Nancy's Nutrition Corner

"Let food be thy medicine and medicine be thy food," Hippocrates.

Ginger, A Remedy from the Kitchen Cupboard

To me, there is something so satisfying about going into the kitchen and concocting a simple remedy for myself from food. It just seems so right to reach for a plant and make a tea to soothe an upset tummy. One of my first experiences with using food as medicine was with ginger. I was listening to the radio and heard a well known herbalist talking about making a ginger and garlic tea for sore-throats. I tried it and had such great results that I use this remedy to this day. Since then, I have come to realize that ginger has many more uses, and is a great thing to have hanging around in the kitchen for both culinary and medicinal purposes.

Gastrointestinal Discomfort
Ginger has a long history of use for indigestion, nausea, and flatulence. It has a soothing effect on the gut—relaxing the smooth muscles of the intestinal tract, relieving nausea and gas. Ginger's effects are so strong that it has actually been shown to act better than Dramamine in relieving motion sickness. Small doses of ginger have also been proven to be safe and effective in relieving morning sickness in pregnancy.

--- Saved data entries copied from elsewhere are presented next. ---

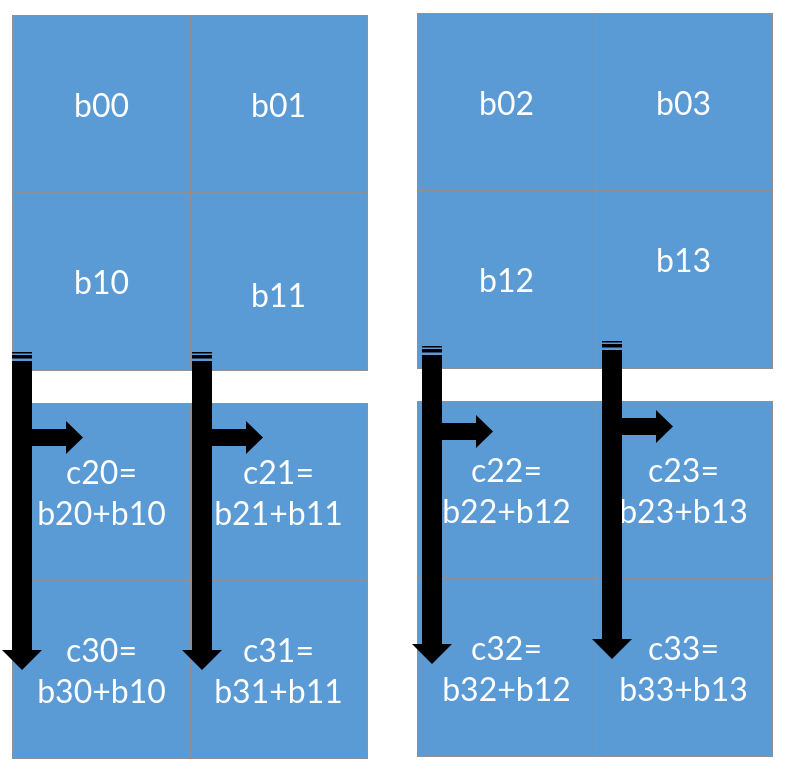
<!DOCTYPE html>
<html lang="en">
<head>
<meta charset="utf-8">
<title>Block column sums</title>
<style>
:root {
  --block: #5b9bd5;
  --rule: #8e9095;
  --label: #ffffff;
  --arrow: #000000;
  --page: #ffffff;
}
* { box-sizing: border-box; }
html, body { margin: 0; }
body { background: var(--page); }
.diagram {
  position: relative;
  width: 785px;
  height: 770px;
  overflow: hidden;
  display: flex;
  gap: 49px;
  padding-left: 12px;
  background: var(--page);
  font: 400 32px/41px Lato, sans-serif;
  color: var(--label);
}
.half { display: flex; flex-direction: column; gap: 32px; padding-top: 15px; }
.half.right { padding-top: 13px; }
.block {
  display: grid;
  grid-template: 178px 178px / 178px 178px;
  width: 356px;
  height: 356px;
  background: var(--block);
  border: 1px solid var(--rule);
  grid-template: 177px 177px / 177px 177px;
}
.cell {
  display: flex;
  align-items: center;
  justify-content: center;
  text-align: center;
  white-space: nowrap;
}
.cell:nth-child(odd) { box-shadow: 1px 0 var(--rule); }
.cell:nth-child(-n+2) { border-bottom: 1px solid var(--rule); }
.lowered { padding-top: 26px; }
.raised { padding-bottom: 40px; }
.arrows { position: absolute; left: 0; top: 0; fill: var(--arrow); }
</style>
</head>
<body>
<main class="diagram">
  <section class="half left">
    <div class="block">
      <div class="cell">b00</div>
      <div class="cell">b01</div>
      <div class="cell">b10</div>
      <div class="cell lowered">b11</div>
    </div>
    <div class="block">
      <div class="cell">c20=<br>b20+b10</div>
      <div class="cell">c21=<br>b21+b11</div>
      <div class="cell">c30=<br>b30+b10</div>
      <div class="cell">c31=<br>b31+b11</div>
    </div>
  </section>
  <section class="half right">
    <div class="block">
      <div class="cell">b02</div>
      <div class="cell">b03</div>
      <div class="cell">b12</div>
      <div class="cell raised">b13</div>
    </div>
    <div class="block">
      <div class="cell">c22=<br>b22+b12</div>
      <div class="cell">c23=<br>b23+b13</div>
      <div class="cell">c32=<br>b32+b12</div>
      <div class="cell">c33=<br>b33+b13</div>
    </div>
  </section>
  <svg class="arrows" width="785" height="770" viewBox="0 0 785 770" aria-hidden="true">
    <defs>
      <g id="carry-arrow">
        <rect x="12" y="352" width="20" height="1.5"/>
        <rect x="12" y="355" width="20" height="3.5"/>
        <polygon points="12,361 32,361 32,650 42,650 22,670 2,650 12,650"/>
        <polygon points="32,429 66,429 66,421 83,437.5 66,454 66,446 32,446"/>
      </g>
    </defs>
    <use href="#carry-arrow"/>
    <use href="#carry-arrow" x="180"/>
    <use href="#carry-arrow" x="410" y="-6"/>
    <use href="#carry-arrow" x="590" y="-11"/>
  </svg>
</main>
</body>
</html>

In clinical studies, ginger has been shown to decrease pain and swelling in people with both osteoarthritis and rheumatoid arthritis. These affects are believed to be from the anti-inflammatory compounds in ginger called "gingerols". Gingerols inhibit the body's production of inflammatory molecules.

In Traditional Chinese Medicine, ginger has a long history of use for sore-throats. Consumed as a tea, it has direct anti-viral and analgesic effects.

Suggestions for use:
It's a good idea to keep a handy piece of fresh ginger root around the kitchen. Using it as a remedy is very simple:

For Nausea — steep a 1/2 inch slice (chopped into small pieces) of fresh ginger in a cup of hot water for 10 minutes.

Sore-throat — steep a 1/2 inch slice (chopped) of fresh ginger in a cup of hot water for 10 minutes. Add lemon, a small amount of honey and/or cinnamon to taste.

Sea sickness — chew on a piece of crystallized ginger. (It has become common practice for sailors to keep a bag of candied ginger on their boats).

Arthritis — consume ginger regularly with meals, use at least a 1/2 inch slice when cooking, in sauces, in salad dressings, etc—be creative!

Nancy Silva, ND is a licensed naturopath with a penchant for good food. Her monthly column discusses the nutritional aspects of some of the foods available through LocalHarvest. You can contact Nancy from her listing on our website.

Back to the June 2008 Newsletter